Lung Cancer Mortality in the Mayo Lung Project: Impact of Extended Follow-up
Pamela M. Marcus, Erik J. Bergstralh, Richard M. Fagerstrom, et al.
Abramson Cancer Center of the University of Pennsylvania
Ultima Vez Modificado: 1 de noviembre del 2001
Reviewers: Li Liu, MD
Source: Journal of the National Cancer Institute, Volume 92:1308-1316, (August) 2000
Précis: Screening does not reduce long-term lung cancer mortality
At present, there is widespread acceptance that screening for the early detection of lung cancer is not indicated. The American Cancer Society and the National Cancer Institute (NCI) recommend against efforts for early detection of lung cancer by mass screening (Ann Intern Med 1989 Aug 1;111(3):232-7
). An early report of the Mayo Lung Project observed no reduction in lung cancer mortality with an intense screening regimen consisting of chest x-ray and sputum cytology. In this report, the researchers updated their results with extended follow-up and more participants.
A total of 9211 male smokers were randomly assigned to either undergo a chest x-ray and sputum cytology every 4 months for 6 years (screening group) or were advised to have the same tests annually (usual care group).
- Lung cancer mortality was 4.4 per 1000 person-years in the screening group and 3.9 per 1000 person-years in the usual-care group, which was not statistically different.
- The median survival after diagnosis for the screened group was 1.3 years compared with 0.9 years for those in the usual-care group.
- For those with resected early-stage disease, the median survival was 16 years in the screened group compared with 5 years in the usual-care group, although this was not statistically significant.
After an extended follow-up, the researchers of the Mayo Lung Project concluded that intense screening of smokers by chest x-ray and sputum cytology did not reduce the lung cancer mortality rate, but did appear to increase survival length. This study suggests that such screening may be identifying lung cancers earlier, but with limited clinical relevance.
Volume CT Scans May Improve Lung-Cancer Workups
Mar 6, 2015 - In patients at high risk for lung cancer, volume computed tomography scanning of non-calcified pulmonary nodules over time may provide important diagnostic information, according to a study in the Dec. 3 New England Journal of Medicine.
Frequently Asked Questions
National Cancer Institute
I Wish You Knew
How cancer patients have changed my life
Blogs and Web Chats
OncoLink Blogs give our readers a chance to react to and comment on key cancer news topics and provides a forum for OncoLink Experts and readers to share opinions and learn from each other.
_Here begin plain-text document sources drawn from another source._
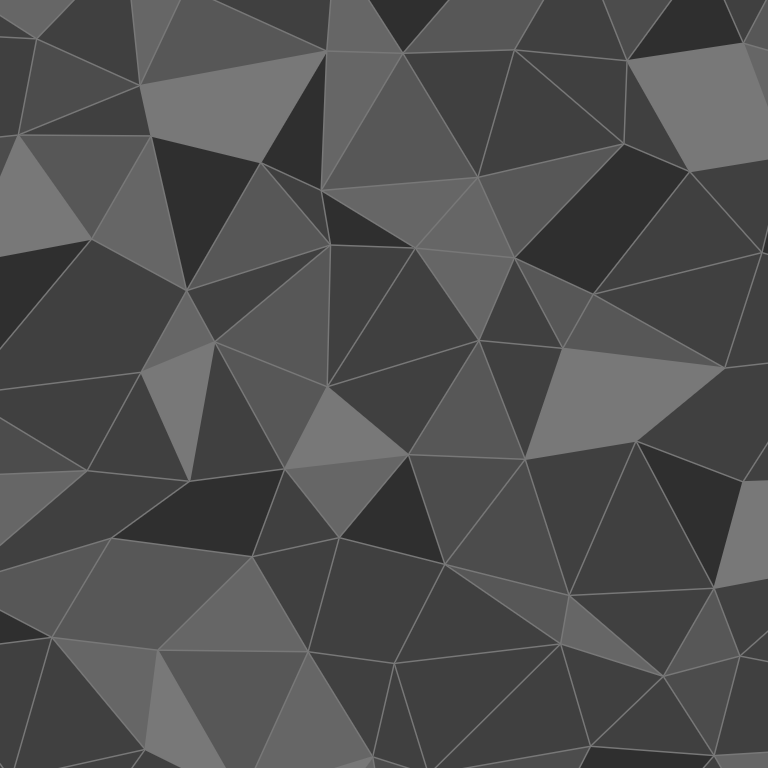
Give the GLSL for this background, as a Shadertoy shader.

```glsl
// Low-poly mesh of flat grey triangles and quads, outlined with hairlines.
// A sheared lattice is jittered; each lattice cell is split along its Delaunay
// diagonal (or left whole), and the face deepest around the pixel is shaded.

const float DENSITY    = 6.6;     // lattice cells per canvas height
const float JITTER     = 0.62;    // full range of vertex displacement, below 1
const float OPEN_SHARE = 0.25;    // share of convex cells left undivided
const float LINE_WIDTH = 0.0019;  // in canvas heights
const float LINE_TONE  = 0.47;
const float TONE_NOISE = 0.45;    // randomness added to the even tone spread
const vec2  ORIGIN     = vec2(23.0, 41.0);
const mat2  SHEAR      = mat2(1.0, 0.0, 0.5, 0.866);

vec2 hash22(vec2 p) {
    vec3 q = fract(p.xyx * vec3(0.1031, 0.1030, 0.0973));
    q += dot(q, q.yzx + 33.33);
    return fract((q.xx + q.yz) * q.zy);
}

float cross2(vec2 a, vec2 b) { return a.x * b.y - a.y * b.x; }

vec2 meshVertex(vec2 id) {
    return SHEAR * (id + JITTER * (hash22(id) - 0.5));
}

// Signed distance to the line a-b, positive on its left
float edgeSide(vec2 p, vec2 a, vec2 b) {
    return cross2(normalize(b - a), p - a);
}

float insideTriangle(vec2 p, vec2 a, vec2 b, vec2 c) {
    return min(edgeSide(p, a, b), min(edgeSide(p, b, c), edgeSide(p, c, a)));
}

float insideQuad(vec2 p, vec2 a, vec2 b, vec2 c, vec2 d) {
    return min(min(edgeSide(p, a, b), edgeSide(p, b, c)),
               min(edgeSide(p, c, d), edgeSide(p, d, a)));
}

// Positive when the diagonal a-c meets the Delaunay condition
float delaunay(vec2 a, vec2 b, vec2 c, vec2 d) {
    return cross2(c - b, a - b) * dot(a - d, c - d)
         + dot(c - b, a - b) * cross2(a - d, c - d);
}

bool isConvex(vec2 a, vec2 b, vec2 c, vec2 d) {
    return min(min(cross2(b - a, c - b), cross2(c - b, d - c)),
               min(cross2(d - c, a - d), cross2(a - d, b - a))) > 0.05;
}

// Evenly spread random value per face, mapped to six grey levels
float faceTone(vec2 id, float face) {
    float noise = hash22(id + 57.0 + 31.0 * face).x;
    float r = fract(dot(id, vec2(0.7549, 0.5698)) + 0.41 * face + TONE_NOISE * noise);
    if (r < 0.10) return 0.186;
    if (r < 0.50) return 0.250;
    if (r < 0.62) return 0.300;
    if (r < 0.74) return 0.340;
    if (r < 0.90) return 0.400;
    return 0.470;
}

// Keep the face that lies deepest around the pixel
void pickFace(float depth, vec2 id, float face, inout vec3 best) {
    if (depth > best.x) best = vec3(depth, id);
    if (depth == best.x) best = vec3(depth, faceTone(id, face), 0.0);
}

void mainImage(out vec4 fragColor, in vec2 fragCoord) {
    vec2 p = fragCoord / iResolution.y * DENSITY + SHEAR * ORIGIN;
    vec2 home = floor(inverse(SHEAR) * p);
    vec3 best = vec3(-1e3, LINE_TONE, 0.0);   // depth, tone

    // Faces of the neighbouring cells
    for (int j = -1; j <= 1; j++)
    for (int i = -1; i <= 1; i++) {
        vec2 id = home + vec2(i, j);
        vec2 a = meshVertex(id);
        vec2 b = meshVertex(id + vec2(1, 0));
        vec2 c = meshVertex(id + vec2(1, 1));
        vec2 d = meshVertex(id + vec2(0, 1));

        if (hash22(id + 113.0).y < OPEN_SHARE && isConvex(a, b, c, d)) {
            pickFace(insideQuad(p, a, b, c, d), id, 0.0, best);
            continue;
        }
        // Turn the corners so that a-c is the diagonal to cut along
        if (delaunay(a, b, c, d) < 0.0) {
            vec2 first = a;
            a = b; b = c; c = d; d = first;
        }
        pickFace(insideTriangle(p, a, b, c), id, 0.0, best);
        pickFace(insideTriangle(p, a, c, d), id, 1.0, best);
    }

    // Hairline along the face border, smoothed over one pixel
    float edgeDist = abs(best.x) / DENSITY;
    float line = clamp(0.5 + (0.5 * LINE_WIDTH - edgeDist) * iResolution.y, 0.0, 1.0);
    fragColor = vec4(vec3(mix(best.y, LINE_TONE, line)), 1.0);
}
```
Frente a un nuevo diagnóstico de cáncer o de cambiar el curso de su tratamiento actual? Deje que nuestro personal de enfermería cáncer que ayudan a pasar!